Carotenoids, flavonoids, and volatile oils, all of which have potent antioxidant effects, are abundant in parsley.

Garlic (12.)

Garlic is rich in sulfur compounds, which help glutathione levels rise. This antioxidant is a key component of your body's stress protection system (40Trusted Source).

Furthermore, animal studies show that garlic aids in stress reduction and the reduction of anxiety and depression symptoms. More human research is still needed.

13. Tahini

Tahini is a thick spread made from sesame seeds, which are high in L-tryptophan, an essential amino acid.

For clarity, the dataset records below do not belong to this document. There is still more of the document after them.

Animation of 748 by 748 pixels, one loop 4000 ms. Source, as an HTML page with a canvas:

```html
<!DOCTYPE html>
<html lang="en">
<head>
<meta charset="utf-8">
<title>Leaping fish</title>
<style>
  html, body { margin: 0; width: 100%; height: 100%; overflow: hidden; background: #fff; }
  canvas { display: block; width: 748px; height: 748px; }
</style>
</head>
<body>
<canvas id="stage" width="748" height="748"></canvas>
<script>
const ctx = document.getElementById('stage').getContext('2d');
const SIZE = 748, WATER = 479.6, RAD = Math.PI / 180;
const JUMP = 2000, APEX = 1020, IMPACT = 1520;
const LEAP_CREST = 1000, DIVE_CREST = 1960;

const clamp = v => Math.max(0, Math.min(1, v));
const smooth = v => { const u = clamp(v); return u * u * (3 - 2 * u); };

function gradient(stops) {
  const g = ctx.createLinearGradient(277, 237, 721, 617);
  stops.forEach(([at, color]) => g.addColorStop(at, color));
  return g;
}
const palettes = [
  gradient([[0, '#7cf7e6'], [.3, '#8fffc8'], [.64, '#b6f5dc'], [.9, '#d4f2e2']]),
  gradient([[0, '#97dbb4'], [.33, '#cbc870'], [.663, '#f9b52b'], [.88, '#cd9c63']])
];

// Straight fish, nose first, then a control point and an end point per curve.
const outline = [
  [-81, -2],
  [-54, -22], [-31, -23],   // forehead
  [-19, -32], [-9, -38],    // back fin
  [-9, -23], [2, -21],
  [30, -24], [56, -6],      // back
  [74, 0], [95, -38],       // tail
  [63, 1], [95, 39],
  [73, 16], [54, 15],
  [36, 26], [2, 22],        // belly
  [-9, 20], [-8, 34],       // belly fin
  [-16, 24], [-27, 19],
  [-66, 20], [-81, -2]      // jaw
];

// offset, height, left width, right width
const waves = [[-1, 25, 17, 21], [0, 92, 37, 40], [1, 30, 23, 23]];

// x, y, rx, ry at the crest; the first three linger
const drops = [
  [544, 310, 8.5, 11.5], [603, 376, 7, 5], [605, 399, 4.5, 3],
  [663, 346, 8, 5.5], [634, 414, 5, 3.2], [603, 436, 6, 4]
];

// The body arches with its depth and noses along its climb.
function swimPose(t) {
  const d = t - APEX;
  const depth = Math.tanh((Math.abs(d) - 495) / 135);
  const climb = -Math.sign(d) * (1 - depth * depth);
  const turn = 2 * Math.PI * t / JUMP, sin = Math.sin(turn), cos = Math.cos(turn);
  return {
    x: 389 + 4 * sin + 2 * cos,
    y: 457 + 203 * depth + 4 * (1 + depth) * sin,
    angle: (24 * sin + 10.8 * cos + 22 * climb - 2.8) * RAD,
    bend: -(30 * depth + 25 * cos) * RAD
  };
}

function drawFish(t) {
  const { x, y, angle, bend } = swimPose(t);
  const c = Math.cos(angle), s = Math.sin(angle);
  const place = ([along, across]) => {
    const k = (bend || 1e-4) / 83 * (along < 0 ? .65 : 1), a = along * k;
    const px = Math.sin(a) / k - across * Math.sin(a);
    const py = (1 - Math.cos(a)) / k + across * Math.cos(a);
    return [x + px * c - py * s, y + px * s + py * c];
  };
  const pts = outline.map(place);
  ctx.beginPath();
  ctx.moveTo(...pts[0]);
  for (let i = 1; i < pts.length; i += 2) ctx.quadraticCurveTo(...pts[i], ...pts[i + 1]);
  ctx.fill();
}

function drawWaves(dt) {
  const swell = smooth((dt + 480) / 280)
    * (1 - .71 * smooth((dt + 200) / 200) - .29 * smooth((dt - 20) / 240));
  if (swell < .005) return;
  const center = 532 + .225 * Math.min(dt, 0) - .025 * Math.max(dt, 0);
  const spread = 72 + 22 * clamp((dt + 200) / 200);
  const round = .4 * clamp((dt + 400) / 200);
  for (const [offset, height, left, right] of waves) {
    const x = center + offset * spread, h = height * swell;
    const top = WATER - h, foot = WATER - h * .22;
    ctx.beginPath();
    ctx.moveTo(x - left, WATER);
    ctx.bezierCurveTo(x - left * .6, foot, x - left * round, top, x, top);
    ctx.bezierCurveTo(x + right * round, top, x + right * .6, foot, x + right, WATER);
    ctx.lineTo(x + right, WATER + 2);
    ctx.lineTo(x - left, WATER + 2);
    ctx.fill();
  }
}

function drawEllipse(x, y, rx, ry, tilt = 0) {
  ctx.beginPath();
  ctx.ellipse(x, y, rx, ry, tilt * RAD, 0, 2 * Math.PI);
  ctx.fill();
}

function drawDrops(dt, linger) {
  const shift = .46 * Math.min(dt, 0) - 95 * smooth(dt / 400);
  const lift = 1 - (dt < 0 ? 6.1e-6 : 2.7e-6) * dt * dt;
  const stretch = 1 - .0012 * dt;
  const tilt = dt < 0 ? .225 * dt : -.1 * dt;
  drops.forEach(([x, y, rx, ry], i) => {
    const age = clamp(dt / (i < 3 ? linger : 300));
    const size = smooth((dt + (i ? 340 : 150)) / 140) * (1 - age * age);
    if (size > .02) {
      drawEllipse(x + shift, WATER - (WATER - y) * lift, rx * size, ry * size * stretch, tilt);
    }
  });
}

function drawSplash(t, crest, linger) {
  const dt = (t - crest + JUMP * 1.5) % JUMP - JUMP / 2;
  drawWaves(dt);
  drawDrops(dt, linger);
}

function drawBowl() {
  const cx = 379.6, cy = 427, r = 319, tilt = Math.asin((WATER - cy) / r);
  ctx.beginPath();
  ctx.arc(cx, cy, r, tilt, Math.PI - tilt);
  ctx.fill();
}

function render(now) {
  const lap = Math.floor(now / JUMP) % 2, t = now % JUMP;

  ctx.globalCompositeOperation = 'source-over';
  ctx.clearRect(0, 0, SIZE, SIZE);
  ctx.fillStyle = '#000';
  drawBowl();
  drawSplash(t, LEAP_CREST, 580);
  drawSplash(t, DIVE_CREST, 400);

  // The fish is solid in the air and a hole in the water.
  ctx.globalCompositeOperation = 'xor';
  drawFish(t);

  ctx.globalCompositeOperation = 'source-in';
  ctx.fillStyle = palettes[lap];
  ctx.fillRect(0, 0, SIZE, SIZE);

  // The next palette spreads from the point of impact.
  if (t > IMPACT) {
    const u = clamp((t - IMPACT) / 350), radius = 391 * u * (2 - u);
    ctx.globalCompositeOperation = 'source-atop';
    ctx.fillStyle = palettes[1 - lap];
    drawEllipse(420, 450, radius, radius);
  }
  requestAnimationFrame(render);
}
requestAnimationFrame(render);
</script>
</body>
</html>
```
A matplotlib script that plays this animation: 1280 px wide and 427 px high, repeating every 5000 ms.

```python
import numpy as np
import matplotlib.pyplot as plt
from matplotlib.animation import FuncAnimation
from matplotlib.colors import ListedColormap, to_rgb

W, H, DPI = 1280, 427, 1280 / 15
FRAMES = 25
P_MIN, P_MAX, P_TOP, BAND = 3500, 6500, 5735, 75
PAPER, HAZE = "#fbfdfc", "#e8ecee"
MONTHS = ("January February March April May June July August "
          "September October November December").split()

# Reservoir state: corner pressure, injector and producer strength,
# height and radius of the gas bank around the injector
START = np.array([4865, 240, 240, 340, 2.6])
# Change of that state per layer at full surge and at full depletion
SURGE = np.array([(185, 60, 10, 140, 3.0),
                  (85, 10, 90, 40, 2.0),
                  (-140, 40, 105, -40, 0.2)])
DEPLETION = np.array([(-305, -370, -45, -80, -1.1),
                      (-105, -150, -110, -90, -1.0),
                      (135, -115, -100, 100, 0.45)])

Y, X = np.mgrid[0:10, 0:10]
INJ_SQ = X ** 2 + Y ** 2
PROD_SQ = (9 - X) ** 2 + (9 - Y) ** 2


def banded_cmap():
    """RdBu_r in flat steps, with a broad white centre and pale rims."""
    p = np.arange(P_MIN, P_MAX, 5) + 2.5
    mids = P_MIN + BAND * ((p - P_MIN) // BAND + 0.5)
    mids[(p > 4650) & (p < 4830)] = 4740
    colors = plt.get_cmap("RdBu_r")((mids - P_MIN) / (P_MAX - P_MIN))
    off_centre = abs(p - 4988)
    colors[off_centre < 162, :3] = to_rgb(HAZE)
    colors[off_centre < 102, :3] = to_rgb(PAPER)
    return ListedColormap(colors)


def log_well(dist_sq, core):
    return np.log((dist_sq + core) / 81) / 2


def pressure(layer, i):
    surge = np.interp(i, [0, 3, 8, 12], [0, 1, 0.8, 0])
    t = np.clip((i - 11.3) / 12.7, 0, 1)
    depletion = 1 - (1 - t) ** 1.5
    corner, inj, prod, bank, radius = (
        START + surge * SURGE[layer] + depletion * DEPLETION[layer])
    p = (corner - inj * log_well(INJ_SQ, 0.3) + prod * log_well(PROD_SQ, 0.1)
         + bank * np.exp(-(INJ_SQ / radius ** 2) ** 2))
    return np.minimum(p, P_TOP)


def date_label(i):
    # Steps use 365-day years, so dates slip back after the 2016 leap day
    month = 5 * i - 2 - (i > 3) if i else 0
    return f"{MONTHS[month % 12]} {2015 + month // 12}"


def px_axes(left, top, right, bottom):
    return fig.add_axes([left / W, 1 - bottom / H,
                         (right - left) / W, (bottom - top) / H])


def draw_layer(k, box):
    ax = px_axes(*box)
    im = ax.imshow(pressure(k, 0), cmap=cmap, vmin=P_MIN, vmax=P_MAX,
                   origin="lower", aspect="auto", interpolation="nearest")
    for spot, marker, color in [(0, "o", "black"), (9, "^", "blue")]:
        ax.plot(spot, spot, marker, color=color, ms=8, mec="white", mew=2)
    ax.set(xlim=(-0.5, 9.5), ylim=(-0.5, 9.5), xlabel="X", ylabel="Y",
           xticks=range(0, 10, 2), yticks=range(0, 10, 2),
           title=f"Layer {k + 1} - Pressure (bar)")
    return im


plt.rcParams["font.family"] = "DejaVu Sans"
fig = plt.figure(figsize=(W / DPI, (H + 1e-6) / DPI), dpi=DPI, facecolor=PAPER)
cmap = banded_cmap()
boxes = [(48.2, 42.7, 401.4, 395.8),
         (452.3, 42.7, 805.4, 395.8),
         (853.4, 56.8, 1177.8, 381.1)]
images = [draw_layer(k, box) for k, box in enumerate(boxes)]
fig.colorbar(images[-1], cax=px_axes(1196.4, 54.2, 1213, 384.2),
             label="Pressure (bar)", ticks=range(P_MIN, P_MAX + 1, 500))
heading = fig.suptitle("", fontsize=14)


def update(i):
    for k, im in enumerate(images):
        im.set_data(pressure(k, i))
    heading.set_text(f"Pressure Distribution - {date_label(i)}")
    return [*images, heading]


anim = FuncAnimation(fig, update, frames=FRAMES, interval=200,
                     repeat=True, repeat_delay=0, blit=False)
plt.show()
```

L-tryptophan is a precursor of dopamine and serotonin, two mood-regulating neurotransmitters. A tryptophan-rich diet can help to improve mood and alleviate depression and anxiety symptoms.

In a four-day study of 25 young adults, a high-tryptophan diet resulted in improved mood, reduced anxiety, and reduced depressive symptoms as compared to a low-tryptophan diet.

Sunflower seeds, no14

Vitamin E is abundant in sunflower seeds. This fat-soluble vitamin is essential for mental health and acts as a strong antioxidant.

Low levels of this nutrient have been linked to depression and mood swings.

Other stress-relieving nutrients found in sunflower seeds include magnesium, manganese, selenium, zinc, B vitamins, and copper.

Broccoli, no15

Broccoli and other cruciferous vegetables are known for their health benefits. A diet high in cruciferous vegetables can reduce your risk of cancer, heart disease, and mental health issues like depression.

Broccoli is one of the most concentrated food sources of certain nutrients, such as magnesium, vitamin C, and folate, that have been shown to help with depressive symptoms.

Sulforaphane, a sulfur compound found in broccoli, has neuroprotective properties and may have relaxing and antidepressant properties.

Furthermore, 1 cup (184 grams) of cooked broccoli contains more than 20% of the daily value (DV) for vitamin B6, which has been linked to a lower risk of anxiety and depression in women.

Chickpeas, no16

Chickpeas are high in magnesium, potassium, B vitamins, zinc, selenium, manganese, and copper, all of which help to relieve stress.

These tasty legumes are also high in L-tryptophan, a required amino acid for the production of mood-regulating neurotransmitters.

Plant-protein-rich diets, such as chickpeas, have been shown to enhance brain health and efficiency in studies.

A study of over 9,000 people found that those who ate a Mediterranean diet rich in plant foods like legumes had a better mood and were less stressed than those who ate a traditional Western diet high in processed foods.

Chamomile tea is number seventeen

Chamomile is a medicinal herb that has been used as a natural stress reliever since ancient times. Its tea and extract have been shown to help people sleep better and relieve anxiety and depression symptoms.

An 8-week study found that taking 1.5 grams of chamomile extract decreased salivary cortisol levels and improved depressive symptoms in 45 people with anxiety.

Blueberries, no18

Blueberries have been linked to a variety of health benefits, including a better mood.

Flavonoid antioxidants found in these berries have potent anti-inflammatory and neuroprotective properties. They can aid in the reduction of stress-related inflammation as well as the prevention of stress-related cellular damage.

Furthermore, consuming flavonoid-rich foods like blueberries has been shown to protect against depression and improve mood.

Last but not least

Nutrients found in a variety of foods can help you cope with stress.

Matcha powder, fatty fish, kimchi, garlic, chamomile tea, and broccoli are only a few examples of foods that may aid in weight loss.

To naturally encourage stress relief, try integrating some of these foods and beverages into your diet.